What’s new for Scottish Residential Tenancies in 2019
What’s New for Scottish Residential Tenancies in 2019?
Despite a momentous couple of years for the Private Rented Sector (PRS) with an entirely new tenancy regime as well as a new judicial body to deal with disputes, the Scottish Government does not seem to have lost its appetite for legislating for the sector. Further changes are expected this year, some of which are detailed below.
Minimum Energy Efficiency
All private rented properties will need to achieve a minimum Energy Performance Certificate Rating of Band E at change of tenancy from 1 April 2020 and all properties from 31 March 2022. Beyond that, all private rented properties will need to achieve a minimum EPC rating of Band D at change of tenancy by 1 April 2022 with all properties having to comply by 31 March 2025. There will be exemptions and the Scottish Government has indicated that these exemptions and further details will be published early this year.
As the law currently stands, where a landlord is referred to the First-tier Tribunal for issues of disrepair to common property (for example common guttering and downpipes), it is no defence to say that the other common owners, who are jointly responsible for maintenance, had not consented to the repairs. From 1 March 2019, that will change. What it will mean is that, where a landlord is faced with such a situation, despite taking reasonable steps to get such consent, there will be no breach of the repairing standard in that the landlord will be treated as lacking the necessary rights to carry out the repairs.
In a further loosening of the repairing standard, from 1 March 2019, where the purpose of the let is for use for a holiday and the let does not exceed 31 days, the repairing standard will not apply.
From 1 February 2021, there is to be a more express incorporation of the “Tolerable Standard” into the repairing standard. The Tolerable Standard primarily applies to Social Housing and can be described as a ‘basic “condemnatory” standard’ or in other words, any house that fails to meet the Tolerable Standard is not fit for human habitation. The Tolerable Standard is relevant to the PRS in that, under the current legislation, where a property does not meet the Tolerable Standard, it will not meet the Repairing Standard. Whilst further guidance on this is expected, there already exists detailed guidance for local authorities on the application of the tolerable standard.
Indeed, from the same date, the requirements in relation to smoke detectors and carbon monoxide detectors will be removed from the Repairing Standard and incorporated directly into the Tolerable Standard, which will bring social housing in line with properties in the PRS.
Whilst there will be some initial loosening of the Repairing Standard, as mentioned above, from 1 March 2024, there will be further amendments to it to increase its scope and coverage.
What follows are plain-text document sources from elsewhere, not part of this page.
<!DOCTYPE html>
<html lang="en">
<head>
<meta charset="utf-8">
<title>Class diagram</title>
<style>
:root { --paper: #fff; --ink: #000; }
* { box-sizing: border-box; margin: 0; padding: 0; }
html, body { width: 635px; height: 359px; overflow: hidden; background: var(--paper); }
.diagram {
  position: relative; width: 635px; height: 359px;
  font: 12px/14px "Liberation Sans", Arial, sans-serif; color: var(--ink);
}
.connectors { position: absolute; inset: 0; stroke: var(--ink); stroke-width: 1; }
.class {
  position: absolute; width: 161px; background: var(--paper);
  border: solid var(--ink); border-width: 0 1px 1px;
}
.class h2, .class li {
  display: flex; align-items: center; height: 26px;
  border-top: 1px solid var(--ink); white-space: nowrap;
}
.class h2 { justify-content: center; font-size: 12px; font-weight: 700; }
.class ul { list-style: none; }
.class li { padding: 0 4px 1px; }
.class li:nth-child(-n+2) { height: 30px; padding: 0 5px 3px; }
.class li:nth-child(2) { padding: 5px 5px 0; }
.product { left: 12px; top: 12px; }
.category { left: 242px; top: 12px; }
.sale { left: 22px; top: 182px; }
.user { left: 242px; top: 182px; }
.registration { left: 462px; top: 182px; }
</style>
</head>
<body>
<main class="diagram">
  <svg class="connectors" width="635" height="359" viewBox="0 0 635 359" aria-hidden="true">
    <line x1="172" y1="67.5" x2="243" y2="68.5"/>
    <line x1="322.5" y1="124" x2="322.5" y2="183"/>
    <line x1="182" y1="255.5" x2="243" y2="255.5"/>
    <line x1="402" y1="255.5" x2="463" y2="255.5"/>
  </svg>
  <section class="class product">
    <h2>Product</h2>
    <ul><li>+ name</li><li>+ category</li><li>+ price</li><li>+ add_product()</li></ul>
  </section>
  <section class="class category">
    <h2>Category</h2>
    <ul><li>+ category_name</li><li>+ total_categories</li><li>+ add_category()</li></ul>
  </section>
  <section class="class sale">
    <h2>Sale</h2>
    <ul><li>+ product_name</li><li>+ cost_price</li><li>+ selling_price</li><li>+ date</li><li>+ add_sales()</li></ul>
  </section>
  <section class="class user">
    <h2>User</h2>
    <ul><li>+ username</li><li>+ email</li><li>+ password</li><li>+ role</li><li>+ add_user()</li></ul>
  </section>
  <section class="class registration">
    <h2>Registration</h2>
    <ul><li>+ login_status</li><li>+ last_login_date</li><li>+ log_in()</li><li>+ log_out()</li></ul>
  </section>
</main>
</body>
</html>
These are:
- A requirement for electrical installations to have a Residual Current Device to switch off electricity automatically where there is a fault.
- The duty to ensure the supply of fuels is extended beyond that of just electricity and gas.
- That there must be a fixed heating system in a property.
- That all the common parts of a property can be safely accessed and used.
- That there must be satisfactory provision for and safe access to food storage and a food preparation space.
- With tenement properties, there emergency exit doors will need to be fitted with locks that can be opened from the inside without a key.
Finally, from 28 March 2027, the repairing standard will apply to other types of tenancies including Crofts, Small Holdings and agricultural tenancies.
No doubt the above will not be the only changes this year and we still have the issue of “Right to Rent” under the Immigration Acts to be resolved.
If you require any further information or advice, please contact Rory Cowan (https://bkf.co.uk/people/rory-cowan/#more-272).